* _Directions_
From the listing below, extract every line containing "repeat".

* _Listed records_
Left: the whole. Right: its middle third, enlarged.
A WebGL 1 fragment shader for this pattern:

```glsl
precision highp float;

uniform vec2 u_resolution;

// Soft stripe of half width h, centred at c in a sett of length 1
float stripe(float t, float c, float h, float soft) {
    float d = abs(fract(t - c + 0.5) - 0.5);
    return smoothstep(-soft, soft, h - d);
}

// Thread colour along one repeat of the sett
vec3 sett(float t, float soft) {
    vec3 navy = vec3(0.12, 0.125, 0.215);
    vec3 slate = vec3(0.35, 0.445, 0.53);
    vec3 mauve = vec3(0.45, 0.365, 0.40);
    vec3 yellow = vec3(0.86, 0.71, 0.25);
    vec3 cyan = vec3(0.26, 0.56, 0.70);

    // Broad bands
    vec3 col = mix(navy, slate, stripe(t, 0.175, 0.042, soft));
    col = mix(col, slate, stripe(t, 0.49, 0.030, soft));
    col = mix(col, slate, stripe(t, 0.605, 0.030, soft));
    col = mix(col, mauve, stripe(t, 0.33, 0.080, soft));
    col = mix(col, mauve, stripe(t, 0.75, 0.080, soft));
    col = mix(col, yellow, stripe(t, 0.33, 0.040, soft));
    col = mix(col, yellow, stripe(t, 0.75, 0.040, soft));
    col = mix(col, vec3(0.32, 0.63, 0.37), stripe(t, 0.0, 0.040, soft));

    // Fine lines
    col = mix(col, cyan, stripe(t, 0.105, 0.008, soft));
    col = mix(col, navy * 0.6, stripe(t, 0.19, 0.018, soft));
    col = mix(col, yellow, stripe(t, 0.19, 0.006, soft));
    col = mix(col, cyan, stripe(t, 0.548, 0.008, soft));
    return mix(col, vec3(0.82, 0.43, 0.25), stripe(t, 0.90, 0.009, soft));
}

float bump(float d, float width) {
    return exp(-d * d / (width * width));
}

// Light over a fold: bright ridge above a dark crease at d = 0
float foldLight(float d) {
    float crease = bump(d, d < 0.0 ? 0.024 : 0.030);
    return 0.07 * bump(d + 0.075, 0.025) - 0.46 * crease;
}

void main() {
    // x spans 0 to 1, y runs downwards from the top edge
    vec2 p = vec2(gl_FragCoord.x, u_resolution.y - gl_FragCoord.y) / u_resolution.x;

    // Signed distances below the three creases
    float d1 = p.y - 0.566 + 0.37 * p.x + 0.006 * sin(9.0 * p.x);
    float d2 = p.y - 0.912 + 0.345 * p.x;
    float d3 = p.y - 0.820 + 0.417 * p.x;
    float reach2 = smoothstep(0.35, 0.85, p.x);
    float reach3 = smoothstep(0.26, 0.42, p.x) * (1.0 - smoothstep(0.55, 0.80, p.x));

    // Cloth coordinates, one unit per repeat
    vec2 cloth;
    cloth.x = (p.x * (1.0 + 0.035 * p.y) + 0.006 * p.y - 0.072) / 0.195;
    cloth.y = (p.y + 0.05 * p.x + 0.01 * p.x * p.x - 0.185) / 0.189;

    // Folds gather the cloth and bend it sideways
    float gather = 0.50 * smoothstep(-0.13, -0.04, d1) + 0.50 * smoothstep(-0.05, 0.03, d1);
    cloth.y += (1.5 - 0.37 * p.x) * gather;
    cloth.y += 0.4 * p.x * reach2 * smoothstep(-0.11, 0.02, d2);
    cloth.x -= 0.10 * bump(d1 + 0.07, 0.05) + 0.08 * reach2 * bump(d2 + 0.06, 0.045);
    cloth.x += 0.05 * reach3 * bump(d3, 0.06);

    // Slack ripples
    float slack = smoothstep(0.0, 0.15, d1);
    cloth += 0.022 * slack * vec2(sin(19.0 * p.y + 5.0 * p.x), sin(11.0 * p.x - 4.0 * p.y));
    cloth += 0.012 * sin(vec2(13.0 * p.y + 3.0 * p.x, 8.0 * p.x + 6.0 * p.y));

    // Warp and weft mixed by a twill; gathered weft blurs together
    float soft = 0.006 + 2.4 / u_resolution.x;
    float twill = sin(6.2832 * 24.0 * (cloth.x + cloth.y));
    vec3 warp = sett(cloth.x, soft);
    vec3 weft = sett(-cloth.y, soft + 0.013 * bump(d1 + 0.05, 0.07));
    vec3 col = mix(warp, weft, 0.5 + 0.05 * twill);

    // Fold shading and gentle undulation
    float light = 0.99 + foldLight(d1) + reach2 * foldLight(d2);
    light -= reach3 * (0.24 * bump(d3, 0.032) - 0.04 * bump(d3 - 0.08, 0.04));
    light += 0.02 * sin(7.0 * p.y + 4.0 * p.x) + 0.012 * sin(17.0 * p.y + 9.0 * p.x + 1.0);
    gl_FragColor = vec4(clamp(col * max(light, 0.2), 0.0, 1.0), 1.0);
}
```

* _Solution to this task_
// Thread colour along one repeat of the sett
    // Cloth coordinates, one unit per repeat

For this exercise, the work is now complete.